=== ACTIVITY ===
Each line of the listing that includes the string "pattern" is to be identified and copied.

=== EXTRACTED MATERIAL ===
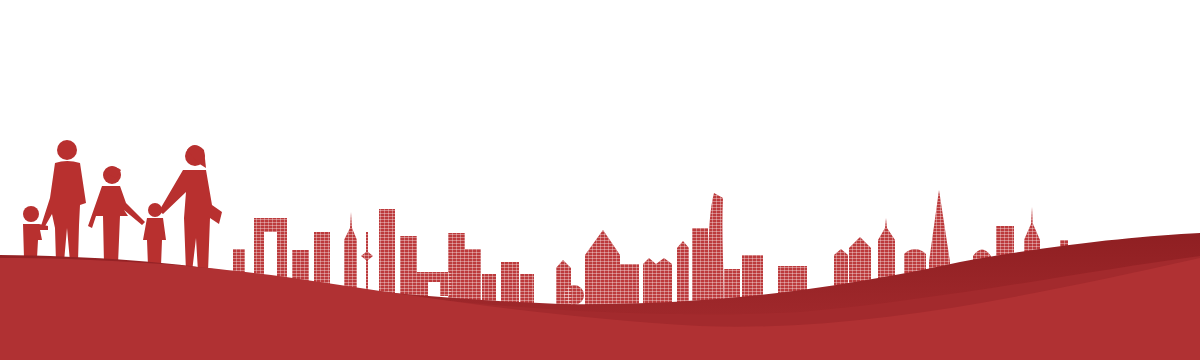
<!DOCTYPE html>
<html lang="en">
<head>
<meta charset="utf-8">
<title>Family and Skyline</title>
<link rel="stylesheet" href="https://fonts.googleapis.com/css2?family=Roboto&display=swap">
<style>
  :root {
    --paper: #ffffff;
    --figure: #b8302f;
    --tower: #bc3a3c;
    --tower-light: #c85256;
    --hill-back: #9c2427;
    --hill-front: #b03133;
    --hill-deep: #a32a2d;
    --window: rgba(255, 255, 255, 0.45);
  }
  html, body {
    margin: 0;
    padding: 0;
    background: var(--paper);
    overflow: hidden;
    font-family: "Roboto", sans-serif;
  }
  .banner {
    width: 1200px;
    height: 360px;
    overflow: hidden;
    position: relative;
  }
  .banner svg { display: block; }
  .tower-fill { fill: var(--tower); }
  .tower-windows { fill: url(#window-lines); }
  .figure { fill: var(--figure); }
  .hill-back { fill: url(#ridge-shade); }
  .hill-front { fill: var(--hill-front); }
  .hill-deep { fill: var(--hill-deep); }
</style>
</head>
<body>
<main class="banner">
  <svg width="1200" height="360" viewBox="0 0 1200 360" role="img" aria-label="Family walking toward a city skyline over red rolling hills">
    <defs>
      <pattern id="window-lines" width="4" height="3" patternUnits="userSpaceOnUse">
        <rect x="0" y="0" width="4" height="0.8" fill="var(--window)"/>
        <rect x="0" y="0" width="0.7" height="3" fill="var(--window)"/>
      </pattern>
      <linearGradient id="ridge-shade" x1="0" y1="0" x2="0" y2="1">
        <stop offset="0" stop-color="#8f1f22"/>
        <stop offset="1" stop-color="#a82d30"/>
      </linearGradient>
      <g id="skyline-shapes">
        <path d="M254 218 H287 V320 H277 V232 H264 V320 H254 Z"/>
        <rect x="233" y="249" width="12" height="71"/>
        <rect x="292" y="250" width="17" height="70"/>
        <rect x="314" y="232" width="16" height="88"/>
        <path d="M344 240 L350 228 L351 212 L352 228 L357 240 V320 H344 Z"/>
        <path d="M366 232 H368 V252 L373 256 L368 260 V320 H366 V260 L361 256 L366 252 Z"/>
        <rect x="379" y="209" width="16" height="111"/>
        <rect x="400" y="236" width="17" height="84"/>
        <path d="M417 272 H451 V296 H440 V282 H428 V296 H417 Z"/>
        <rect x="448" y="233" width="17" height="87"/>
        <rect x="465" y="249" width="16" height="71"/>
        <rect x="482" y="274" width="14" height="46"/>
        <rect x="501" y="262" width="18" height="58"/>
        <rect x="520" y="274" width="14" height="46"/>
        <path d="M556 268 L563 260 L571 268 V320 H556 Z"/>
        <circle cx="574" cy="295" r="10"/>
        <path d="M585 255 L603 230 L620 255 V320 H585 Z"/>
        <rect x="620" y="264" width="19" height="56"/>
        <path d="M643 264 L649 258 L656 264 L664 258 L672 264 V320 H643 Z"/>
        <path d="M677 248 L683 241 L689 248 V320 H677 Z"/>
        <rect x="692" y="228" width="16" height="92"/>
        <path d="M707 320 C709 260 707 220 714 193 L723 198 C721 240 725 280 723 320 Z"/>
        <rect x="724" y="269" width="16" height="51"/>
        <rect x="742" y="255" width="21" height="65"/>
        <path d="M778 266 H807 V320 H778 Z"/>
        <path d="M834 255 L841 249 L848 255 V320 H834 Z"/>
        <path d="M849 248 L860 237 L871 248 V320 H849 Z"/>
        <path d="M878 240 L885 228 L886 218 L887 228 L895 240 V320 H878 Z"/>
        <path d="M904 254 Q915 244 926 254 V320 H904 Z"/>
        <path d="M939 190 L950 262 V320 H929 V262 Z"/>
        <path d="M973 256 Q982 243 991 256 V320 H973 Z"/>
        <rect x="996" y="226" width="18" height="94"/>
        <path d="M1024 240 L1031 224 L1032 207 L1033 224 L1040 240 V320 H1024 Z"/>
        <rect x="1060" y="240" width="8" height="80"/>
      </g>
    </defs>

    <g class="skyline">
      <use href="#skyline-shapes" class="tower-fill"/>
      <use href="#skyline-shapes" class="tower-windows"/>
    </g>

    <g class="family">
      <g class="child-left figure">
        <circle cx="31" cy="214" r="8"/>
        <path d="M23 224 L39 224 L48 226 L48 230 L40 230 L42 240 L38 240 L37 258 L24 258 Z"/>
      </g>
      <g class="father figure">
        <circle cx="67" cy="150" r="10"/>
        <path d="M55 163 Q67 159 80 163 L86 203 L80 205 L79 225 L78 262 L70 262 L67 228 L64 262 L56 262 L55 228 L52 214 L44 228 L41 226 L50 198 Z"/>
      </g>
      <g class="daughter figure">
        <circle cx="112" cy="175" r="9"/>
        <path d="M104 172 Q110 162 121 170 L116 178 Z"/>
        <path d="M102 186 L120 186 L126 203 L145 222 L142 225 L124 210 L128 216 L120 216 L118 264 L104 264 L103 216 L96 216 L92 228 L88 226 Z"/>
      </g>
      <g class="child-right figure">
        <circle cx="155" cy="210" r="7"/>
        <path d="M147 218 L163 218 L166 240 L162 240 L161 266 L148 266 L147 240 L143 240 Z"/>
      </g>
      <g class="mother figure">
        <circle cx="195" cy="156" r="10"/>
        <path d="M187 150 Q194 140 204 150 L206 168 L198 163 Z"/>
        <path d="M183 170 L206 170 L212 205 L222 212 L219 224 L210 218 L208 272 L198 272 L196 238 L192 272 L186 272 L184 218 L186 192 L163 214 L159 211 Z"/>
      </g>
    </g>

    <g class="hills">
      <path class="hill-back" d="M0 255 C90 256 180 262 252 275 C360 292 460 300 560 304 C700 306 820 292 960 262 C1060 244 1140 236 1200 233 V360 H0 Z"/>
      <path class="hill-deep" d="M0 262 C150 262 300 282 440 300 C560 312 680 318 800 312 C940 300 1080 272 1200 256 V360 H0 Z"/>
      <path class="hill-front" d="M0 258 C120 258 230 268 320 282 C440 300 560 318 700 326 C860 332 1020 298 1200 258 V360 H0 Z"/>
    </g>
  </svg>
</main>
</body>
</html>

---

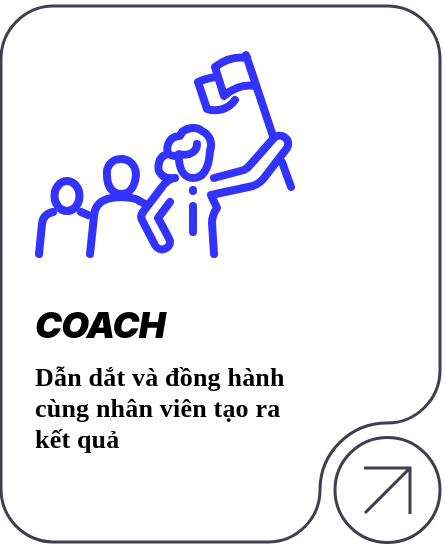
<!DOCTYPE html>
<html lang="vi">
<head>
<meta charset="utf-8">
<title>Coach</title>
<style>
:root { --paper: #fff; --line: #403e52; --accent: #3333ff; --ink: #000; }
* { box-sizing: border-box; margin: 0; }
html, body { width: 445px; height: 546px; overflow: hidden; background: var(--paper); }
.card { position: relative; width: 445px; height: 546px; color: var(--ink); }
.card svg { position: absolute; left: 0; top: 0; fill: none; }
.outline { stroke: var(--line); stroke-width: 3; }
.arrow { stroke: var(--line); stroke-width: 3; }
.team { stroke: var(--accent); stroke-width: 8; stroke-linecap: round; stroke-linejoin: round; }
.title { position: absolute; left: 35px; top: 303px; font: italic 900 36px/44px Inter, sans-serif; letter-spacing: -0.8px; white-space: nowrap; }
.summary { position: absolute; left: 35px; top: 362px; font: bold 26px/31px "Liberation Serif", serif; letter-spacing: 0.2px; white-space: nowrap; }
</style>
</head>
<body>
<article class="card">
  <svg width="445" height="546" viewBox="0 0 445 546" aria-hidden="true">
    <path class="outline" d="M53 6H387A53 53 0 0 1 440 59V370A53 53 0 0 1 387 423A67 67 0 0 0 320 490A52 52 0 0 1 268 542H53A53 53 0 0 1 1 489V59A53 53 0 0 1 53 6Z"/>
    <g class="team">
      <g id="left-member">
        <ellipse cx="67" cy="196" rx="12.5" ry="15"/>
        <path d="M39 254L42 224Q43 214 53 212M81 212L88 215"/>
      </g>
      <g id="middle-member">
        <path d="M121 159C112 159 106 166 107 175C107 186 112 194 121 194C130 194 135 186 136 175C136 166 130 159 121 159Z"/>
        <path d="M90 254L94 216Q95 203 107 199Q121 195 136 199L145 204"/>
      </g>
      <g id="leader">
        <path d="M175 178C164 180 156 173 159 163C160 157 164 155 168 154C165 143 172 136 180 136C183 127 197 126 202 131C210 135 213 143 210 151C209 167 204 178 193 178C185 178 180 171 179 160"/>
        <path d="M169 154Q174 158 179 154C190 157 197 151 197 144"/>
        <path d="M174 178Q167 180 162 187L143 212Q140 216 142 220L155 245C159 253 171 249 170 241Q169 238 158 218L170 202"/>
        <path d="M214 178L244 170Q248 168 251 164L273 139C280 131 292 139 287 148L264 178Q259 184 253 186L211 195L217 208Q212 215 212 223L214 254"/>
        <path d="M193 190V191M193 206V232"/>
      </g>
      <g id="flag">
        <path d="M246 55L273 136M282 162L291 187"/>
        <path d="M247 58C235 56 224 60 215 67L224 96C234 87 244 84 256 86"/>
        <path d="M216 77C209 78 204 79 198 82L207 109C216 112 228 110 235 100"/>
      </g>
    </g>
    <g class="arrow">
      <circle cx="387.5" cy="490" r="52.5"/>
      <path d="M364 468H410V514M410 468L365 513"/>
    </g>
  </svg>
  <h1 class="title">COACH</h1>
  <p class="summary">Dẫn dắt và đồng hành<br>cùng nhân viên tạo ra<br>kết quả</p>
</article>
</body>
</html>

---

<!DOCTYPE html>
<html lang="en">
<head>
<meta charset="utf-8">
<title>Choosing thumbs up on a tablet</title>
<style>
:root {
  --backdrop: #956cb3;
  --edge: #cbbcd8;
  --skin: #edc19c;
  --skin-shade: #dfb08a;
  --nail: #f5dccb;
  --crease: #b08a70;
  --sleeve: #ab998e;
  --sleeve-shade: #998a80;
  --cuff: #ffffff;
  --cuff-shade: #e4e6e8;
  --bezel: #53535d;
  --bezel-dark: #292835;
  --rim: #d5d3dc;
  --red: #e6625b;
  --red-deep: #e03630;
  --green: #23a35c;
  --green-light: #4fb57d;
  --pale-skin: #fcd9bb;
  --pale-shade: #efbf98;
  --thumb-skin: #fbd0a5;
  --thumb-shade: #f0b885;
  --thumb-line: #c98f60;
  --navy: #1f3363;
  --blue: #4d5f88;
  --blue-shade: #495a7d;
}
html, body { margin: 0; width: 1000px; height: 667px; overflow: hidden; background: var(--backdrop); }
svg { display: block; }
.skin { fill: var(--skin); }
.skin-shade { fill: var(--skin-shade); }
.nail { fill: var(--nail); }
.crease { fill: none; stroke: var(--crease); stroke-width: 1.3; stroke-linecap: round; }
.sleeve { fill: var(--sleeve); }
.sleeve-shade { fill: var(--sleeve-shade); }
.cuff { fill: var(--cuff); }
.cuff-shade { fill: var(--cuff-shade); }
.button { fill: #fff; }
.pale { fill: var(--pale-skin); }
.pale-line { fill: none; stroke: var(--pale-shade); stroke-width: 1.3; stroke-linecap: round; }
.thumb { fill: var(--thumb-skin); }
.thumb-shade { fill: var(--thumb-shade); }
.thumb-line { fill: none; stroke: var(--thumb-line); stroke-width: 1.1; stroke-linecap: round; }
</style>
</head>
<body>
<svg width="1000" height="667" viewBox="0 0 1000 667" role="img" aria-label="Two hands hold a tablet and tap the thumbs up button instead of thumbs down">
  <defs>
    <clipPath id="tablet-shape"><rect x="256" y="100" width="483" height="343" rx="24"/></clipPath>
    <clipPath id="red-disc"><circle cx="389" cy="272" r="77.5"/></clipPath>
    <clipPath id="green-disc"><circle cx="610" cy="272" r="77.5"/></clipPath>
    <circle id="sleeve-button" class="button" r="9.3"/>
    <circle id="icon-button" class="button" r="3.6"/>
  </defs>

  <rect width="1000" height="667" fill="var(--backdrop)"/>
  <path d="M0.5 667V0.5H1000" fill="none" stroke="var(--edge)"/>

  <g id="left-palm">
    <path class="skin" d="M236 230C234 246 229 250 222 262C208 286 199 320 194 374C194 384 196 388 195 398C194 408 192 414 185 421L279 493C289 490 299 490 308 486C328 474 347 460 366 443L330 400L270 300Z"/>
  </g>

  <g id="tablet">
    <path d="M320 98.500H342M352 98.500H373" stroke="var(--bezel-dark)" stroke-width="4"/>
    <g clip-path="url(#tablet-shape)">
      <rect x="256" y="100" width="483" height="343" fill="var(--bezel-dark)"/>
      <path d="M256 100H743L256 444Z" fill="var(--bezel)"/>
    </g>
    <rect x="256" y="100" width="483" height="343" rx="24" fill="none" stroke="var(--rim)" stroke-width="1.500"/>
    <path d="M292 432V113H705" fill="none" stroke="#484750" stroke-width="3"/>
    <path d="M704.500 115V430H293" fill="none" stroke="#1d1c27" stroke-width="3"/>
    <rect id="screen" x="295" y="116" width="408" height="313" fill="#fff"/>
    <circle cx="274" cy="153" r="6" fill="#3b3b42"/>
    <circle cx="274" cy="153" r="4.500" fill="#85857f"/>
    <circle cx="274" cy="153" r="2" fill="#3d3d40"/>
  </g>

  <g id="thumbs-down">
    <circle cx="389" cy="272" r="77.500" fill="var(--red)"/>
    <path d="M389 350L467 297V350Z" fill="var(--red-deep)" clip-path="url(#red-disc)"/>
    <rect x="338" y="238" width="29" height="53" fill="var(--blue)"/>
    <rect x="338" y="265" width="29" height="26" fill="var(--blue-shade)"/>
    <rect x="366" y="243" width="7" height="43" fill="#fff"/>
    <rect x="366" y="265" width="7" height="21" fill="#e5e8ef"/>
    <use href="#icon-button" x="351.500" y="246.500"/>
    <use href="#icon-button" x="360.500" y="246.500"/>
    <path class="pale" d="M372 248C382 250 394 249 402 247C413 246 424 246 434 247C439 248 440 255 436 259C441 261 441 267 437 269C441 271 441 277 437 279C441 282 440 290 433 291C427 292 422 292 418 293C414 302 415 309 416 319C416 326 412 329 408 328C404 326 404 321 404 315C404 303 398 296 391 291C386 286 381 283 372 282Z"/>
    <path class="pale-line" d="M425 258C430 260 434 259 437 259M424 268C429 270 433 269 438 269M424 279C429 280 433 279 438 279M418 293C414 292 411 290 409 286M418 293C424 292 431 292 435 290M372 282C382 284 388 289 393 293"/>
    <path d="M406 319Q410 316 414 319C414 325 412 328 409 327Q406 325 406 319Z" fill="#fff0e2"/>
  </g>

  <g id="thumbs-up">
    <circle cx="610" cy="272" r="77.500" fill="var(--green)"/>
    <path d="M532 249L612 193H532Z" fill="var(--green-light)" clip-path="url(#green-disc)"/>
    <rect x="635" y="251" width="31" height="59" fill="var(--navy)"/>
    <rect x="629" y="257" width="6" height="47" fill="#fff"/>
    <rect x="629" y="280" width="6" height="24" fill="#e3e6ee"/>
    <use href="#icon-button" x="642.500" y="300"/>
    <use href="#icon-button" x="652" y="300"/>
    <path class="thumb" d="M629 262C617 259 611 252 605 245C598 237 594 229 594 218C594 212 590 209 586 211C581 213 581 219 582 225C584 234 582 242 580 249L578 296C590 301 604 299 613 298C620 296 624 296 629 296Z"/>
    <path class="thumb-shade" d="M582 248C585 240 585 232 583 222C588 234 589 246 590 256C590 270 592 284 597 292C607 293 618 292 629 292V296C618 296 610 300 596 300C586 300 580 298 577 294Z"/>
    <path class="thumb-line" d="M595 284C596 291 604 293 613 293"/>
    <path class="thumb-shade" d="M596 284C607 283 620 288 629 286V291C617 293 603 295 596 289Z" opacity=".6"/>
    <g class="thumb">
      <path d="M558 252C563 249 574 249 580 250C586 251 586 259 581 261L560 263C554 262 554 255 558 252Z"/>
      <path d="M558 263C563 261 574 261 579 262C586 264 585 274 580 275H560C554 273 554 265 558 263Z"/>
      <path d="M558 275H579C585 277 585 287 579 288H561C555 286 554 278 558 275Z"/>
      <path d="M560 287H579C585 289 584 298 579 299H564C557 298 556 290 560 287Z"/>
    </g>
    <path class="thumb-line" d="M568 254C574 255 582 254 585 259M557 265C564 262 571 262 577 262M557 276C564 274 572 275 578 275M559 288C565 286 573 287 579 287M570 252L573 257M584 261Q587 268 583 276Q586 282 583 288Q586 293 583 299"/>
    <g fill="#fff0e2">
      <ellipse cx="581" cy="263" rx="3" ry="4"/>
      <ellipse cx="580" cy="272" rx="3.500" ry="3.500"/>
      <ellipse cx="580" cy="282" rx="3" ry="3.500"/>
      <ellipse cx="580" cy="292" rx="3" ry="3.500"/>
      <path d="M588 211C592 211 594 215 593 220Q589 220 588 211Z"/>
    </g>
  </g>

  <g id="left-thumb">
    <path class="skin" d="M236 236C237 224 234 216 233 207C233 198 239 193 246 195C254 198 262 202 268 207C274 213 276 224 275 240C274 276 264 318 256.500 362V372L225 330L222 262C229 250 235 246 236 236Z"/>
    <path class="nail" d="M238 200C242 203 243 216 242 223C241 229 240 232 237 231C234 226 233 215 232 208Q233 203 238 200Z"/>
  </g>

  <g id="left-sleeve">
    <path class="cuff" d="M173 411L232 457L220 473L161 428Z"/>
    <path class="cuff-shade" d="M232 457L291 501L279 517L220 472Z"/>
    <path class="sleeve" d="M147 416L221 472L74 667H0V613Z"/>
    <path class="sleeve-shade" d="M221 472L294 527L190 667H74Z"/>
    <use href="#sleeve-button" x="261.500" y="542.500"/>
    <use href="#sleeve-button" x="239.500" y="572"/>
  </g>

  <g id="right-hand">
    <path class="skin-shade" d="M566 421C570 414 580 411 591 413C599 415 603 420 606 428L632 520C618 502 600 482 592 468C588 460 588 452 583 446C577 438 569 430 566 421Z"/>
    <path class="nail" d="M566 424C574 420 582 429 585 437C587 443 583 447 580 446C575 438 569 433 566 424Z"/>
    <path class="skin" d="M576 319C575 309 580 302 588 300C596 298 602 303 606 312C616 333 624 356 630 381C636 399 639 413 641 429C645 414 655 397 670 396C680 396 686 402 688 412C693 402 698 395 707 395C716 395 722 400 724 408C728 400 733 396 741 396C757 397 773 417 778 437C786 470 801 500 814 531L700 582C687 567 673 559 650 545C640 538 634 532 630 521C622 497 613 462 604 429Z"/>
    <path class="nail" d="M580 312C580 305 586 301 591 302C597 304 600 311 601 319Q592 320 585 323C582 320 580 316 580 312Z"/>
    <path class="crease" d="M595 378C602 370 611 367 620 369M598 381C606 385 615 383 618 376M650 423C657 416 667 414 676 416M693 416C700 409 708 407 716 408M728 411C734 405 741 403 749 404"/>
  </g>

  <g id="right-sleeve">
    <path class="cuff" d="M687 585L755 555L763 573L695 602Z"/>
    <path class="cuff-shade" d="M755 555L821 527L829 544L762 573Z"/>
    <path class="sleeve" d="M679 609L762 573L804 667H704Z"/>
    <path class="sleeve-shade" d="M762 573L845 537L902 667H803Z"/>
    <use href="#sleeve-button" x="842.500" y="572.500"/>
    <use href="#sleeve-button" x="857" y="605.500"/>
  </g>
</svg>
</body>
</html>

=== EXERCISE ANSWER ===
      <pattern id="window-lines" width="4" height="3" patternUnits="userSpaceOnUse">
      </pattern>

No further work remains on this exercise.